NEW YORK (AP) — Jason Isbell wakes up next to his most trusted songwriting critic every day.
The Americana singer, whose disc "Something More Than Free" is released this week, is married to another well-regarded songwriter, Amanda Shires. Each will first test a new song out before the other, which can be tricky if the song is about the other.
Isbell said he was terrified to play his song "Cover Me Up" to Shires. Not only was he worried he would cry singing it to her, but he also wanted to write something more than a hokey love song and needed a songwriter's opinion on whether he achieved his goal.
Generally, though, the rule for the listener is not to ask if the song is about them.
"If that information is volunteered, we'll take it," he said. "But we don't ask the question, 'Is that about me?' That's a bad question in any situation to ask a songwriter. If you can't tell, you should never ask that. That's kind of like asking, 'Why are you breaking up with me?' That's better left unsaid."
If Shires were to come to him with a song about being terrified that her relationship was going to end, his job would be to swallow hard and focus on the song.
Really? He wouldn't get freaked out?
"I would, afterward," he said. "First you listen to the song. The song comes first. It has to. That's the only way you can get good at it."
Shires said she feels the same way.
"It's not about one another," she said. "It's about the person's art."
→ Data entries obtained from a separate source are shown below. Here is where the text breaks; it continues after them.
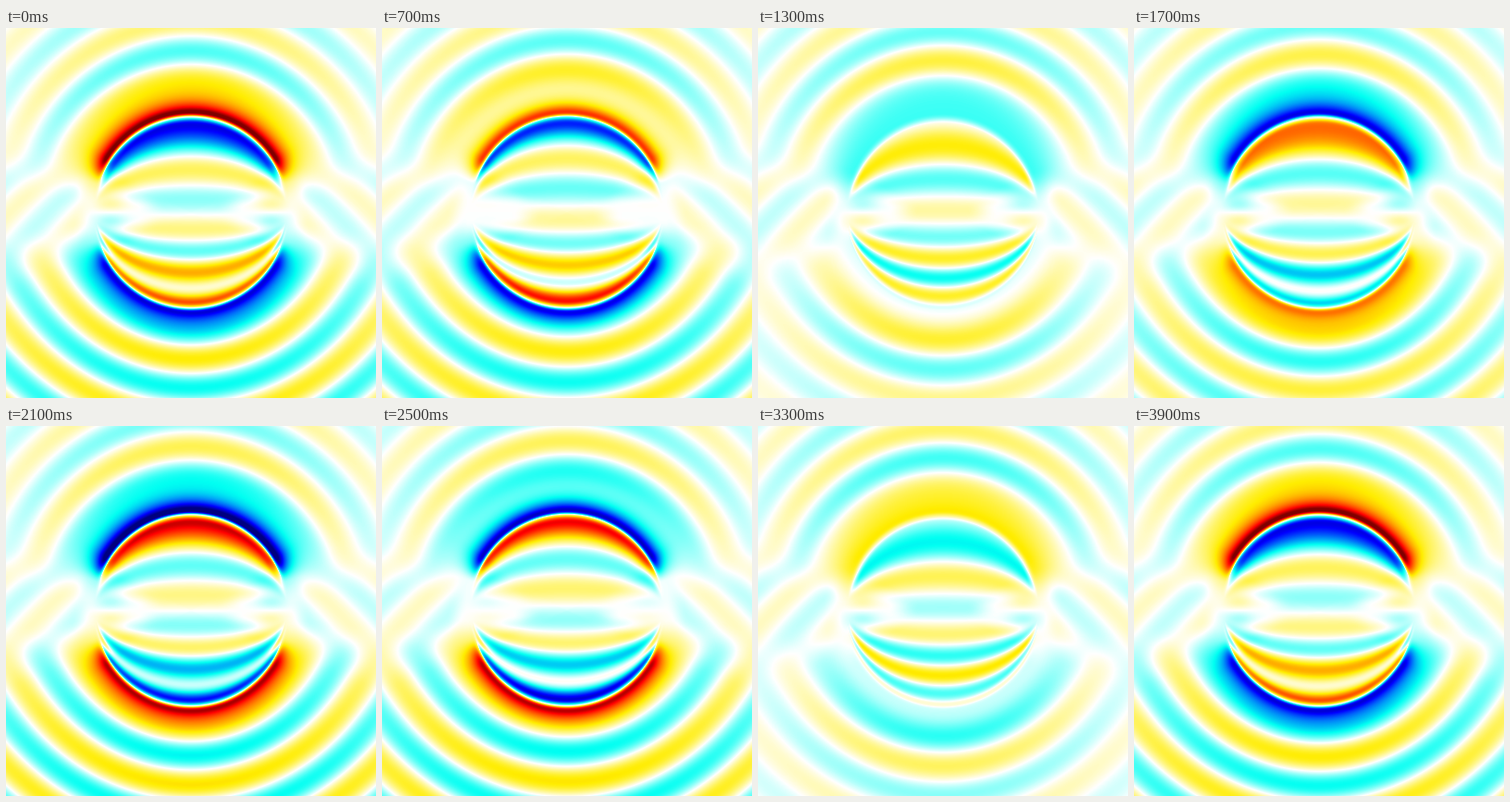
A matplotlib script that plays this animation: 400 by 400 pixels, repeating every 4000 ms.

```python
import numpy as np
import matplotlib.pyplot as plt
from matplotlib.animation import FuncAnimation
from matplotlib.colors import LinearSegmentedColormap

SIZE = 400
FRAMES = 40
INTERVAL = 100
RIM = 104  # radius of the cylinder


def smooth(lo, hi, x):
    t = np.clip((x - lo) / (hi - lo), 0, 1)
    return t * t * (3 - 2 * t)


def ramp(x, w=8):
    """Zero for negative x, bending softly into a straight line."""
    return w * np.logaddexp(0, x / w)


def wave(real_amp, imag_amp, degrees):
    q = np.radians(degrees)
    return -real_amp * np.sin(q) + 1j * imag_amp * np.cos(q)


def inner_wave(s):
    """Rising wave whose fronts crowd together towards the bottom."""
    amp = .12 + .2 * np.sin(np.pi * s / 140) ** 2
    return wave(amp, amp, 6.28 * s - .0163 * s ** 2 - 372)


def upper_wave(r, c):
    amp = .28 * np.exp(-ramp(r - 150) / 130) * c ** smooth(105, 150, r)
    return wave(amp, amp, 5.9 * ramp(r - 139) - 155)


def lower_wave(r, c):
    """Converging wave, partly standing, so its two phases differ in size."""
    fade = smooth(105, 150, r)
    standing = (.28 + .08 * fade) * c ** (.6 * fade)
    moving = .28 * np.exp(-ramp(r - 139) / 100) * c ** (1.1 * fade)
    return wave(standing, moving, 100 - 5.6 * ramp(r * c ** .07 - 121))


def rim_layer(d, top):
    """Strong field of opposite sign on either side of the rim."""
    outside = (1.5 + .2 * top) * np.tanh(d / 4) * np.exp(-np.abs(d) / 11)
    inside = 1.2 * np.tanh(d / 7) * np.exp(-np.abs(d) / 20)
    return top * np.where(d > 0, outside, inside)


def build_field():
    cols, rows = np.meshgrid(np.arange(SIZE) + .5, np.arange(SIZE) + .5)
    x, y = cols - 200, 199.3 - rows
    r = np.hypot(x, y) + 1e-6
    c = np.abs(y) / r + 1e-6
    top = np.sign(y)

    # Elliptic fronts inside that become the rim circle at s = RIM
    s = y / np.sqrt(np.maximum(1 - (x / RIM) ** 2, .02))
    s = np.clip(s, -RIM, RIM)

    outer = np.where(y > 0, upper_wave(r, c), lower_wave(r, c))
    out = smooth(96, 107, r)
    main = inner_wave(s) * (1 - out) + outer * out
    weight = 1 - (1 - smooth(.08, .42, c)) * smooth(25, 60, r)

    d = np.where(r < RIM, np.abs(s), r) - RIM
    layer = rim_layer(d, top) * smooth(.28, .55, c)

    # Faint patterns along the horizontal axis
    wings = (.1 - .13j) * np.sin(np.pi * y / 26)
    wings = wings * np.exp(-(y / 22) ** 2 - ((np.abs(x) - 87) / 18) ** 2)
    side = .08 * np.exp(1j * np.radians(24 + 4.3 * (r - 125) + 4.2 * y))
    side = side * (1 - weight) * smooth(105, 130, r)

    return main * weight + layer + wings + side


cmap = LinearSegmentedColormap.from_list("wave", [
    (0, (0, 0, .5)), (.11, (0, 0, 1)), (.335, (0, 1, .95)),
    (.5, (1, 1, 1)),
    (.665, (1, .93, 0)), (.91, (1, 0, 0)), (1, (.5, 0, 0)),
], N=512)

field = build_field()
fig = plt.figure(figsize=(4, 4), dpi=100)
ax = fig.add_axes([0, 0, 1, 1])
ax.axis("off")
image = ax.imshow(field.real, cmap=cmap, vmin=-1, vmax=1,
                  interpolation="nearest", aspect="auto")


def update(i):
    # The last picture completes the cycle and equals the first
    turn = 2 * np.pi * i / (FRAMES - 1) - np.radians(30)
    image.set_data((field * np.exp(-1j * turn)).real)
    return [image]


anim = FuncAnimation(fig, update, frames=FRAMES, interval=INTERVAL,
                     repeat=True, repeat_delay=0, blit=False)
plt.show()
```
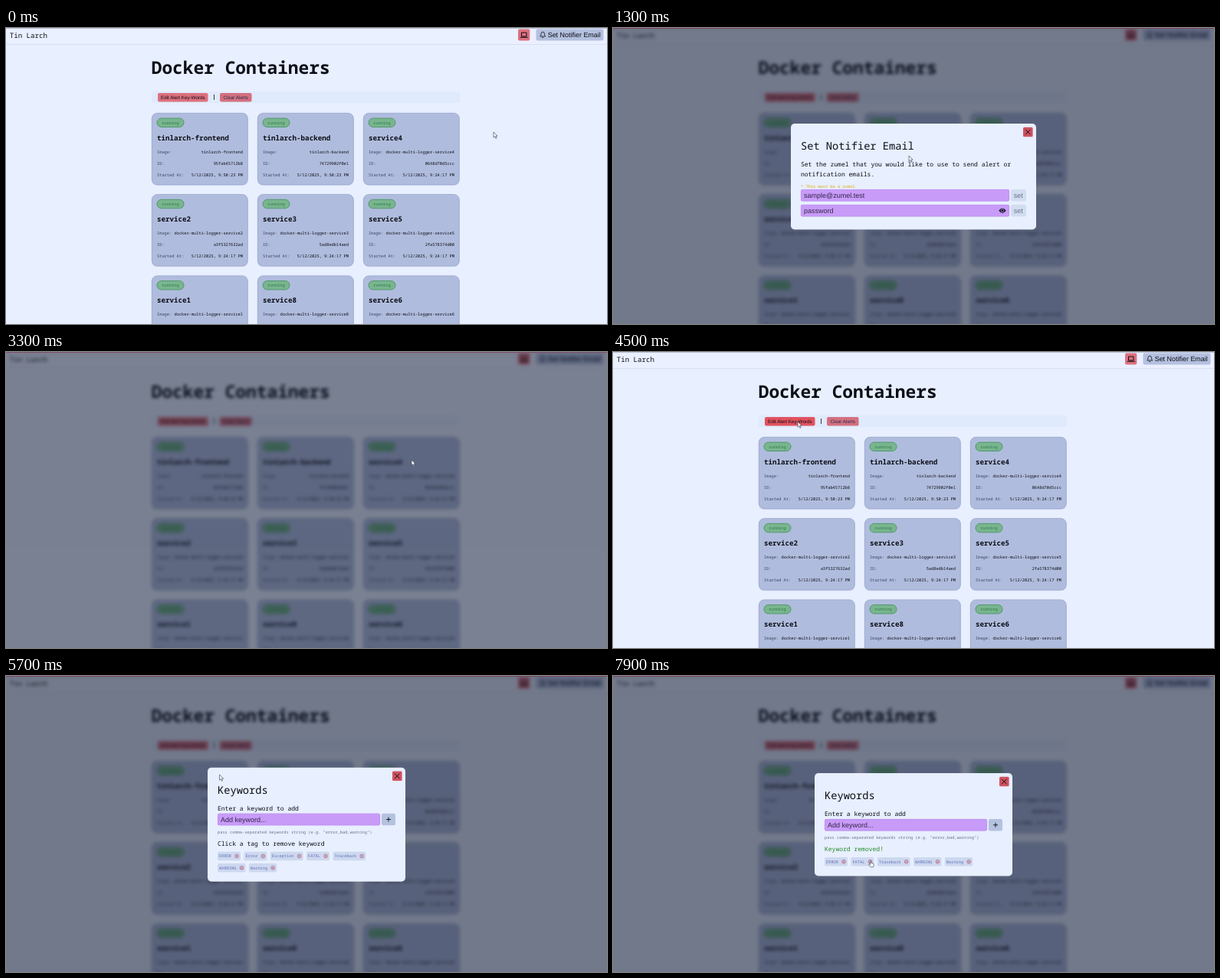
Recreate the animation shown at these times as an HTML page. Size 784 by 387 pixels, loop 8000 ms.

```html
<!DOCTYPE html>
<html lang="en">
<head>
<meta charset="utf-8">
<title>Docker Containers</title>
<style>
html, body { margin: 0; width: 100%; height: 100%; overflow: hidden; background: #e8effe; }
svg { display: block; width: 784px; height: 387px; }
text { font-family: "Noto Sans Mono", "DejaVu Sans Mono", monospace; text-rendering: geometricPrecision; white-space: pre; }
.sans { font-family: "Liberation Sans", Arial, sans-serif; }
</style>
</head>
<body>
<svg viewBox="0 0 784 387">
  <rect width="784" height="387" fill="#e8effe"/>
  <g id="page"></g>
  <g id="shade">
    <rect width="784" height="387" fill="#0a1224" fill-opacity=".53"/>
    <rect width="784" height="1" fill="#7a4560"/>
  </g>
  <g id="emailBox"></g>
  <g id="wordBox"></g>
  <g id="cursor">
    <path id="arrow" d="M0 0V7.2L1.7 5.7L2.9 8.4L4.1 7.9L2.9 5.2H5.1Z" fill="#f6f7fb" stroke="#333a48" stroke-width=".6"/>
    <path id="hand" d="M0 .8Q.7-.3 1.4 .8V3.6L4.2 4.2Q5 4.5 4.8 5.5L4.2 8.8H.4L-1.9 5.6Q-1.6 4.5 0 5.5Z" fill="#f6f7fb" stroke="#333a48" stroke-width=".6"/>
  </g>
</svg>
<script>
const LOOP = 8000, SMALL = 5.34, BODY = 8.02, HEAD = 13.7, CHAR = 3.2;
const INK = '#0b0e16';
const el = id => document.getElementById(id);

const rect = (x, y, w, h, fill, r = 0, more = '') =>
  `<rect x="${x}" y="${y}" width="${w}" height="${h}" rx="${r}" fill="${fill}" ${more}/>`;
const text = (s, x, y, size, fill = INK, more = '') =>
  `<text x="${x}" y="${y}" font-size="${size}" fill="${fill}" ${more}>${s}</text>`;
const sans = (s, x, y, size, fill = INK) => text(s, x, y, size, fill, 'class="sans"');
const line = (d, color = INK, width = 1) =>
  `<path d="${d}" fill="none" stroke="${color}" stroke-width="${width}"/>`;

function card([name, image, id, time], i) {
  const x = 190 + i % 3 * 138, y = 111 + Math.floor(i / 3) * 106.3;
  const rows = [['Image:', image], ['ID:', id], ['Started At:', `5/12/2025, ${time} PM`]];
  return rect(x, y + 1, 125.5, 94, '#c9d3ea', 7) +
    rect(x + .3, y + .3, 125, 93.5, '#b0bcdd', 7, 'stroke="#94a3ca" stroke-width=".7"') +
    rect(x + 7, y + 7, 35, 11.5, '#79b58f', 5.7, 'stroke="#3f9159" stroke-width=".8"') +
    text('running', x + 13.3, y + 14.6, SMALL, '#2c7a45') +
    text(name, x + 7, y + 35.7, 9.2, INK, 'font-weight="700"') +
    rows.map(([key, value], n) =>
      text(key, x + 7, y + 52.6 + n * 15, SMALL, '#3c4560') +
      text(value, x + 119, y + 52.6 + n * 15, SMALL, INK, 'text-anchor="end"')).join('');
}

function buildPage() {
  const service = (n, id) => ['service' + n, 'docker-multi-logger-service' + n, id, '9:24:17'];
  const app = (name, id) => [name, name, id, '9:50:23'];
  const cards = [
    app('tinlarch-frontend', '95fab45712b8'), app('tinlarch-backend', '74729902f0e1'),
    service(4, '0648d70d5ccc'), service(2, 'a3f5327632ad'), service(3, '5ad8edb14aed'),
    service(5, '2fa578374d00'), service(1, ''), service(8, ''), service(6, '')
  ];
  return rect(0, 0, 784, 21, '#eaf0ff') + rect(0, 0, 784, 1, '#b9c3da') + rect(0, 21, 784, .7, '#d2dbee') +
    text('Tin Larch', 4.7, 12.6, 9.15) +
    rect(668, 1.5, 15.3, 15, '#dd707e', 2) +
    line('M672.5 6H679V11H672.5ZM670.8 12.3H680.7', INK, 1) +
    rect(691.5, 1.5, 88, 15, '#b4c0de', 2) +
    line('M696.7 11Q698 10 698 7.5Q698 5.2 700.2 5.2Q702.4 5.2 702.4 7.5Q702.4 10 703.7 11ZM699.2 12.6H701.2', INK, .8) +
    sans('Set Notifier Email', 706.7, 12.3, 8.95) +
    text('Docker Containers', 189.7, 60, 22.85, INK, 'font-weight="700"') +
    rect(190, 83, 402, 15, '#e0eafd', 2) +
    rect(198, 85, 65.5, 11.5, '#dd707e', 2, 'id="edit"') +
    sans('Edit Alert Key-Words', 202, 93, 6.25) +
    rect(271, 87, .8, 7, INK) +
    rect(279, 85, 41.5, 11.5, '#d4707f', 2) +
    sans('Clear Alerts', 283.5, 93, 6.25, '#252c50') +
    cards.map(card).join('');
}

const panel = (x, y, w, h) => rect(x, y, w, h, '#e8effe', 5) +
  rect(x + w - 17, y + 4.7, 12.6, 12.6, '#d05260', 1.5) +
  line(`M${x + w - 14} ${y + 7.7}l6.6 6.6m0-6.6l-6.6 6.6`);
const field = (label, x, y, w) => rect(x, y, w, 15.5, '#c89bf8', 2) +
  rect(x + .3, y + .3, w - .6, 14.9, 'none', 2, 'stroke="#b28ae6" stroke-width=".5"') +
  sans(label, x + 4, y + 10.9, 9, '#33264a');

function buildEmailBox() {
  const setter = y => rect(519, y, 20, 15.5, '#d3ddf1', 2) + sans('set', 522.7, y + 10.8, 9, '#68738e');
  return panel(232, 125, 320, 138.5) +
    text('Set Notifier Email', 245, 159, HEAD) +
    text('Set the zumel that you would like to use to send alert or', 245, 181, BODY) +
    text('notification emails.', 245, 194, BODY) +
    text('* This must be a zumel.', 245, 208.7, SMALL, '#e3bf55', 'font-weight="600"') +
    field('sample@zumel.test', 245, 211, 272) + setter(211) +
    field('password', 245, 231, 272) + setter(231) +
    '<path d="M503.3 238.8Q508 232.6 512.7 238.8Q508 245 503.3 238.8Z" fill="#0b0e16"/>' +
    '<circle cx="508" cy="238.8" r="1.9" fill="#0b0e16" stroke="#c89bf8" stroke-width=".8"/>';
}

function buildWordBox(words, removed) {
  let x = 276, row = 0;
  const tags = words.map(word => {
    const w = word.length * CHAR + 14;
    if (x + w > 508) { x = 276; row++; }
    const tag = { word, x, w, row };
    x += w + 4.4;
    return tag;
  });
  const h = row ? 149 : 134.5, y = 194.3 - h / 2;
  return panel(263, y, 258, h) +
    text('Keywords', 276, y + 34.2, HEAD) +
    text('Enter a keyword to add', 276, y + 56, BODY, INK, 'font-weight="500"') +
    field('Add keyword...', 276, y + 60, 212) +
    rect(490, y + 60, 18, 15.5, '#b4c2e0', 2) + line(`M496 ${y + 67.7}h6m-3-3v6`, INK, .9) +
    text('pass comma-separated keywords string (e.g. "error,bad,warning")', 276, y + 86, SMALL, '#667089') +
    (removed ? text('Keyword removed!', 276, y + 102, BODY, '#258a2c', 'font-weight="500"')
             : text('Click a tag to remove keyword', 276, y + 102, BODY, INK, 'font-weight="500"')) +
    tags.map(tag => {
      const ty = y + 110 + tag.row * 15.3, cx = tag.x + tag.w - 5, cy = ty + 5.7;
      return rect(tag.x, ty, tag.w, 11.4, '#cdd8f0', 2) +
        text(tag.word, tag.x + 2, ty + 7.5, SMALL, '#6074b4') +
        `<circle cx="${cx}" cy="${cy}" r="2.3" fill="none" stroke="#b04a60" stroke-width=".7"/>` +
        line(`M${cx - 1} ${cy - 1}l2 2m0-2l-2 2`, '#b04a60', .7);
    }).join('');
}

const clamp = v => Math.max(0, Math.min(1, v));
const part = (t, from, to) => clamp((t - from) / (to - from));
const smooth = p => p * p * (3 - 2 * p);
const easeOut = p => 1 - (1 - p) ** 2;

// time, x, y of the pointer tip
const path = [
  [0, 636, 136], [80, 636, 136], [420, 715, 7], [950, 715, 7], [1300, 386, 167], [1900, 386, 167],
  [2600, 539, 133], [3100, 539, 133], [3300, 529, 141], [3700, 529, 141], [4300, 241, 91],
  [5400, 241, 91], [6300, 385, 236.5], [7350, 385, 236.5], [7650, 335.5, 241], [LOOP, 335.5, 241]
];
function pointer(t) {
  const i = path.findIndex(k => k[0] > t), [t0, x0, y0] = path[i - 1], [t1, x1, y1] = path[i];
  const p = smooth(part(t, t0, t1));
  return [x0 + (x1 - x0) * p, y0 + (y1 - y0) * p];
}

function pose(box, p, opacity) {
  const s = 1 - .21 * (1 - p);
  box.setAttribute('transform', `translate(392 ${194.3 + 87 * (1 - p)}) scale(${s}) translate(-392 -194.3)`);
  box.setAttribute('opacity', opacity);
}

const allWords = ['ERROR', 'Error', 'Exception', 'FATAL', 'Traceback', 'WARNING', 'Warning'];
let shownCount = -1;
function showWords(gone) {
  if (gone === shownCount) return;
  shownCount = gone;
  const dropped = ['Exception', 'Error'].slice(0, gone);
  el('wordBox').innerHTML = buildWordBox(allWords.filter(w => !dropped.includes(w)), gone > 0);
}

function draw(t) {
  const open1 = easeOut(part(t, 430, 880)), close1 = part(t, 3100, 3250);
  const open2 = easeOut(part(t, 4600, 5050));
  pose(el('emailBox'), open1 * (1 - .3 * close1), clamp(open1 * 1.35) * (1 - close1));
  pose(el('wordBox'), open2, clamp(open2 * 1.35));
  showWords((t >= 7300) + (t >= 7750));

  const dim = part(t, 430, 630) * (1 - smooth(part(t, 3250, 3600))) + part(t, 4600, 4790);
  el('shade').setAttribute('opacity', dim);
  el('page').style.filter = dim ? `blur(${2 * dim}px)` : 'none';
  el('edit').setAttribute('fill', t > 4200 && t < 5600 ? '#e2525f' : '#dd707e');

  el('cursor').setAttribute('transform', `translate(${pointer(t)})`);
  const hand = t > 6250;
  el('hand').setAttribute('visibility', hand ? 'visible' : 'hidden');
  el('arrow').setAttribute('visibility', hand ? 'hidden' : 'visible');
}

el('page').innerHTML = buildPage();
el('emailBox').innerHTML = buildEmailBox();
const start = performance.now();
(function tick() {
  draw((performance.now() - start) % LOOP);
  requestAnimationFrame(tick);
})();
</script>
</body>
</html>
```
Maybe it's because women are more often attuned to these things, but Shires said she doubted there was any aspect of their relationship that Isbell could bring up in song that she didn't already know about.
"It's just nice to have somebody's opinion you can trust," said Shires, who is pregnant with the couple's first child. "Not everything you write is going to be good. But I trust his taste. If I brought him a song that wasn't my best work, I hope he would — well, I know he would (say so). I married someone I knew would have the guts to tell me."